Courtney Boen

News

  • Courtney Boen was quoted in a Penn Today article about the United States having the worst maternal mortality rate of any developed country and that rate steadily rising, increasing by 26% between 2000 and 2014. Experts across the University are addressing the crisis head-on, creating programs and conducting research to understand and address the role that social determinants, socioeconomics, and racism play.

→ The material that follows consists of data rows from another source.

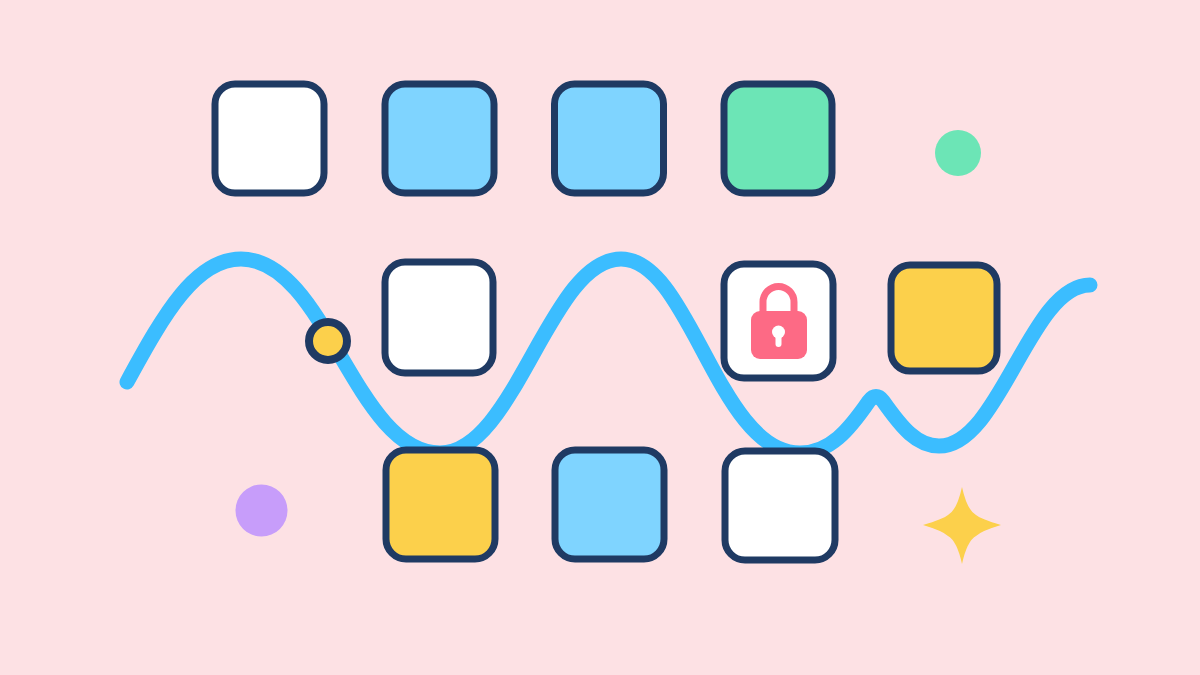
<!DOCTYPE html>
<html lang="en">
<head>
<meta charset="utf-8">
<title>Tiles and wave</title>
<style>
  :root {
    --blush: #fde1e4;
    --navy: #1f3a63;
    --white: #ffffff;
    --sky: #7fd4ff;
    --wave: #3bbdff;
    --mint: #6ce5b6;
    --gold: #fcd04b;
    --lilac: #c79dfa;
    --coral: #fd6a85;
  }
  html, body { margin: 0; padding: 0; overflow: hidden; background: var(--blush); }
  .artwork { display: block; width: 1200px; height: 675px; }
  .background { fill: var(--blush); }
  .wave { fill: none; stroke: var(--wave); stroke-width: 15; stroke-linecap: round; stroke-linejoin: round; }
  .tile { stroke: var(--navy); stroke-width: 7; }
  .white { fill: var(--white); }
  .sky { fill: var(--sky); }
  .mint { fill: var(--mint); }
  .gold { fill: var(--gold); }
  .lilac { fill: var(--lilac); }
  .marker { fill: var(--gold); stroke: var(--navy); stroke-width: 8; }
  .lock-body { fill: var(--coral); }
  .lock-shackle { fill: none; stroke: var(--coral); stroke-width: 7; }
</style>
</head>
<body>
<svg class="artwork" viewBox="0 0 1200 675" role="img" aria-label="Rounded tiles, one with a padlock, threaded by a blue wave">
  <rect class="background" width="1200" height="675"/>

  <path class="wave" d="M127 382C165 312 196 259 241 259C326 259 355 453 440 453C515 453 550 259 621 259C690 259 718 453 800 453C830 453 849 430 869 401Q876 392 883 401C902 428 917 446 939 446C1000 446 1030 285 1090 285"/>
  <circle class="marker" cx="328" cy="341" r="19"/>

  <g class="tiles-top">
    <rect class="tile white" x="215" y="84" width="109" height="109" rx="20"/>
    <rect class="tile sky" x="385" y="84" width="109" height="109" rx="20"/>
    <rect class="tile sky" x="554.5" y="84" width="109" height="109" rx="20"/>
    <rect class="tile mint" x="724" y="84" width="108" height="109" rx="20"/>
  </g>

  <g class="tiles-middle">
    <rect class="tile white" x="385" y="262" width="108" height="111" rx="20"/>
    <rect class="tile white" x="724" y="264" width="109" height="114" rx="20"/>
    <rect class="tile gold" x="891" y="265" width="106" height="106" rx="19"/>
  </g>

  <g class="tiles-bottom">
    <rect class="tile gold" x="386" y="450" width="109" height="109" rx="20"/>
    <rect class="tile sky" x="555" y="450" width="109" height="109" rx="20"/>
    <rect class="tile white" x="725" y="451" width="110" height="109" rx="20"/>
  </g>

  <g class="padlock">
    <path class="lock-shackle" d="M763 315V302A15.5 15.5 0 0 1 794 302V315"/>
    <rect class="lock-body" x="751" y="311" width="56" height="48" rx="9"/>
    <circle class="white" cx="778.5" cy="332" r="6.5"/>
    <rect class="white" x="775.5" y="333" width="6" height="14" rx="3"/>
  </g>

  <g class="accents">
    <circle class="mint" cx="958" cy="153" r="23"/>
    <circle class="lilac" cx="261.5" cy="510.5" r="26"/>
    <path class="gold" d="M962 487Q967 510 976 515Q981 519 1001 525Q981 531 976 536Q967 541 962 564Q957 541 948 536Q943 531 923 525Q943 519 948 515Q957 510 962 487Z"/>
  </g>
</svg>
</body>
</html>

  • Richard A. Axilrod, WG’85, and Nancy M. Axilrod, parents, have made a $2 million gift to establish the Axilrod Term Fund in Health and Inequality. The fund has enabled Penn Arts and Sciences to recruit three new faculty members, Juan Pablo Atal, Courtney Boen, and Morgan Hoke, who will help establish Penn as a worldwide center for the analysis of inequality and health, with a specific focus on the distribution of health outcomes and how this distribution is shaped by social policies. Read more about the fund in the Penn SAS announcement.

  • Congratulations to PSC research associate Courtney Boen for being awarded the best dissertation award from the ASA Section on Mental Health for her dissertation “Inequality ‘Under the Skin’: Stress & the Biodemography of Racial Health Disparities Across the Life Course.”

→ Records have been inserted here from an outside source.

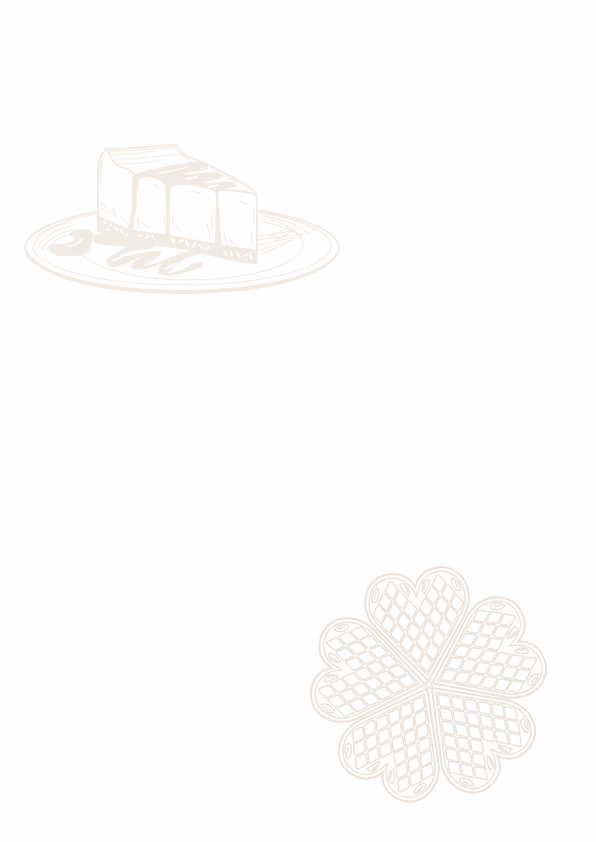
<!DOCTYPE html>
<html lang="en">
<head>
<meta charset="utf-8">
<title>Dessert background</title>
<style>
:root { --paper: #fefefe; --cream: #f2ebe4; --waffle: #ebe1d8; }
html, body { margin: 0; overflow: hidden; }
.sheet { width: 596px; height: 842px; background: var(--paper); overflow: hidden; }
.sheet svg { display: block; }
.cake, .waffle { fill: none; stroke-linecap: round; stroke-linejoin: round; }
.cake { stroke: var(--cream); stroke-width: 2; }
.waffle { stroke: var(--waffle); stroke-width: 1.5; }
.body { fill: var(--paper); }
.solid { fill: var(--cream); stroke: none; }
.fine { stroke-width: 1.1; }
.speck { stroke: var(--paper); stroke-width: 1.8; }
</style>
</head>
<body>
<main class="sheet">
<svg width="596" height="842" viewBox="0 0 596 842" role="img" aria-label="Line drawings of a cheesecake slice on a plate and a heart waffle">
<defs>
  <path id="cell" d="M0 -9 Q1 -9 2 -7 L6 -1 Q7 0 6 1 L1 8 Q0 9 -1 8 L-6 1 Q-7 0 -6 -1 L-2 -7 Q-1 -9 0 -9Z"/>
  <g id="half-grid">
    <use href="#cell" x="8" y="-33"/>
    <use href="#cell" x="16" y="-44"/><use href="#cell" x="8" y="-55"/>
    <use href="#cell" x="24" y="-55"/><use href="#cell" x="16" y="-66"/>
    <use href="#cell" x="32" y="-66"/><use href="#cell" x="8" y="-77"/>
    <use href="#cell" x="24" y="-77"/><use href="#cell" x="39" y="-77"/>
    <use href="#cell" x="16" y="-88"/><use href="#cell" x="32" y="-88"/>
    <use href="#cell" x="24" y="-99"/>
    <path d="M38 -103 Q45 -98 45 -91 Q42 -87 39 -92 Q35 -98 38 -103Z M40 -99 L42 -93"/>
    <path d="M8 -91 Q13 -97 15 -103 Q11 -106 8 -101 Q5 -94 8 -91Z M10 -101 L8 -95"/>
  </g>
  <g id="heart">
    <path stroke-width="2" d="M0 -4 L44 -63 C60 -84 51 -113 27 -115 C13 -116 3 -109 0 -98 C-3 -109 -13 -116 -27 -115 C-51 -113 -60 -84 -44 -63Z"/>
    <path d="M0 -10 L41 -65 C55 -84 47 -109 27 -111 C13 -112 4 -103 0 -89 C-4 -103 -13 -112 -27 -111 C-47 -109 -55 -84 -41 -65Z"/>
    <use href="#cell" y="-22"/><use href="#cell" y="-44"/><use href="#cell" y="-66"/>
    <use href="#half-grid"/>
    <use href="#half-grid" transform="scale(-1 1)"/>
  </g>
</defs>

<g class="cake">
  <g id="plate">
    <ellipse cx="182" cy="248" rx="157" ry="43"/>
    <path class="solid" d="M25 246 C28 276 96 294 182 294 C268 294 336 276 340 246 C332 274 266 290 182 290 C98 290 34 274 25 246Z"/>
    <ellipse class="fine" cx="182" cy="246" rx="149" ry="39"/>
    <path class="fine" d="M74 238 C72 262 122 279 185 280 C246 280 301 266 303 245 C303 235 292 226 270 219"/>
    <path class="fine" d="M34 247 C36 236 48 228 66 223 M38 249 C40 239 52 231 70 226 M42 250 C44 242 55 235 74 229 M47 250 C50 243 58 238 72 233 M260 212 C288 216 306 222 315 231 M263 216 C286 220 301 226 309 234 M262 222 C280 225 293 230 301 237"/>
    <path class="fine" d="M258 236 L293 231 M258 240 L302 234 M259 245 L296 237 M260 250 L292 240 M262 254 L287 243 M266 239 L288 228 M274 241 L296 230"/>
  </g>

  <g id="plate-sauce" class="solid">
    <path d="M49 246 C55 241 65 247 74 240 C78 236 67 238 70 233 C75 228 90 227 93 234 C96 241 88 245 91 249 C87 257 72 256 61 256 C54 256 48 251 49 246Z"/>
    <path d="M94 236 C104 230 119 237 132 239 L160 244 L150 249 C139 250 128 251 120 256 C132 257 149 249 161 251 C163 256 149 261 143 266 C154 266 172 256 187 251 L220 240 C230 246 215 250 206 251 L187 258 C180 262 172 267 168 273 C179 273 187 266 196 262 C202 260 206 266 200 268 C189 270 176 278 161 275 C155 273 158 266 165 262 C155 266 141 273 132 268 C128 264 137 260 142 257 C132 259 123 268 112 267 C104 266 104 260 112 255 L127 247 C115 244 104 247 94 242Z"/>
  </g>
  <path d="M66 246 Q76 247 82 239 M113 261 L125 255 M165 269 L177 263" stroke="#fefefe" stroke-width="1.5"/>

  <g id="slice">
    <path class="body" d="M98 218 L98 174 C98 160 102 152 107 149 C129 150 153 145 177 145 L184 155 C206 163 237 178 254 191 Q257 194 257 199 L257 262 C225 261 200 249 169 246 C143 242 119 234 98 231Z"/>
    <path class="solid" d="M97 215 C108 221 120 225 133 230 L170 235 L218 244 L257 250 L258 264 C229 263 205 252 172 248 C144 244 119 236 97 231Z"/>
    <path class="speck" d="M103 222 l3 1 M109 226 l2 -1 M106 229 l3 1 M115 228 l3 2 M121 230 l2 3 M126 235 l3 -1 M139 235 l3 1 M146 238 l2 -2 M152 236 l3 4 M172 239 l2 3 M179 242 l4 -2 M186 241 l2 5 M193 247 l2 -5 M199 245 l3 3 M206 249 l3 -2 M224 251 l2 4 M231 252 l1 4 M237 253 l3 4 M244 256 l3 -2 M250 254 l2 5"/>
    <path d="M107 149 C111 158 114 164 121 167 C128 169 133 171 136 176 C148 174 158 178 169 183 C187 181 204 188 218 190 C230 190 245 191 255 194"/>
    <path class="fine" d="M111 151 C134 152 151 147 174 148 M113 155 C130 155 142 153 156 151 M115 159 C138 160 155 156 181 154 M120 164 C135 164 148 163 159 160 M176 147 C178 154 184 157 190 160 M205 164 L225 174 M213 171 L237 182 M150 174 L170 169 M159 177 L185 173 M180 180 L204 178 M101 162 L100 184 M103 157 L101 169 M102 209 L114 216 M101 203 L106 207 M113 209 L116 217 M121 216 L125 222 M138 216 L138 226 M142 223 L148 227 M164 213 L165 224 M173 216 L173 229 M176 225 L180 231 M211 214 L212 229 M207 224 L210 235 M224 231 L226 243 M229 239 L237 246 M254 207 L254 225 M251 233 L253 246 M155 184 L158 188 M193 191 L199 193 M240 201 L246 204"/>
  </g>

  <g id="drips" class="solid">
    <path d="M133 176 C143 169 170 166 190 162 C201 161 212 164 207 169 C201 172 190 171 181 174 C196 175 211 170 222 174 C228 179 209 180 203 183 C214 184 224 179 235 183 C242 188 225 188 219 191 C217 205 222 225 221 245 C219 251 215 249 215 243 L216 195 C215 188 202 186 191 185 C181 184 174 184 171 188 C167 202 172 218 169 240 C166 244 164 240 165 235 C168 215 164 199 166 187 C162 178 148 175 140 179 C134 191 139 204 135 216 L133 233 C129 237 126 232 128 226 C134 211 130 191 133 176Z"/>
  </g>
  <path d="M160 173 Q174 171 187 167 M186 179 L197 177 M208 187 L218 185" stroke="#fefefe" stroke-width="1.3"/>
</g>

<g class="waffle" transform="translate(429 685)">
  <use href="#heart" transform="rotate(-8)"/>
  <use href="#heart" transform="rotate(64)"/>
  <use href="#heart" transform="rotate(136)"/>
  <use href="#heart" transform="rotate(208)"/>
  <use href="#heart" transform="rotate(280)"/>
  <circle r="3" fill="#fefefe"/>
</g>
</svg>
</main>
</body>
</html>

Assistant Professor of Sociology

Ph.D., Sociology, University of North Carolina, Chapel Hill, 2017

My research focuses primarily on the social determinants of population health inequality, with particular attention to the social factors producing racial and socioeconomic health inequities. Utilizing biomarkers of physiological functioning and cellular aging and a variety of analytic techniques, my work aims to improve scientific understanding how macro-level social inequality “gets under the skin” to produce health disparities from birth through late life. Currently, I am engaged in several projects that examine how exposure to racism-related stress in various domains of social life (e.g., in neighborhoods, in contacts with the criminal justice system, and in interpersonal interactions) contributes to racial disparities in pre-disease biological markers of health and aging. My other ongoing and previous studies further investigate the social factors producing racial and socioeconomic health disparities. I have examined how disparities in socioeconomic conditions—including differential access to wealth and exposure to early-life socioeconomic disadvantage—contribute to population health inequality. I have also collaborated on projects that assess how access to social relationships and exposure to relationship strain contribute to disparities in health and disease risk. My research has been published in Social Science and Medicine, the Proceedings of the National Academy of Sciences, Biodemography and Social Biology, and the Journal of Aging and Health.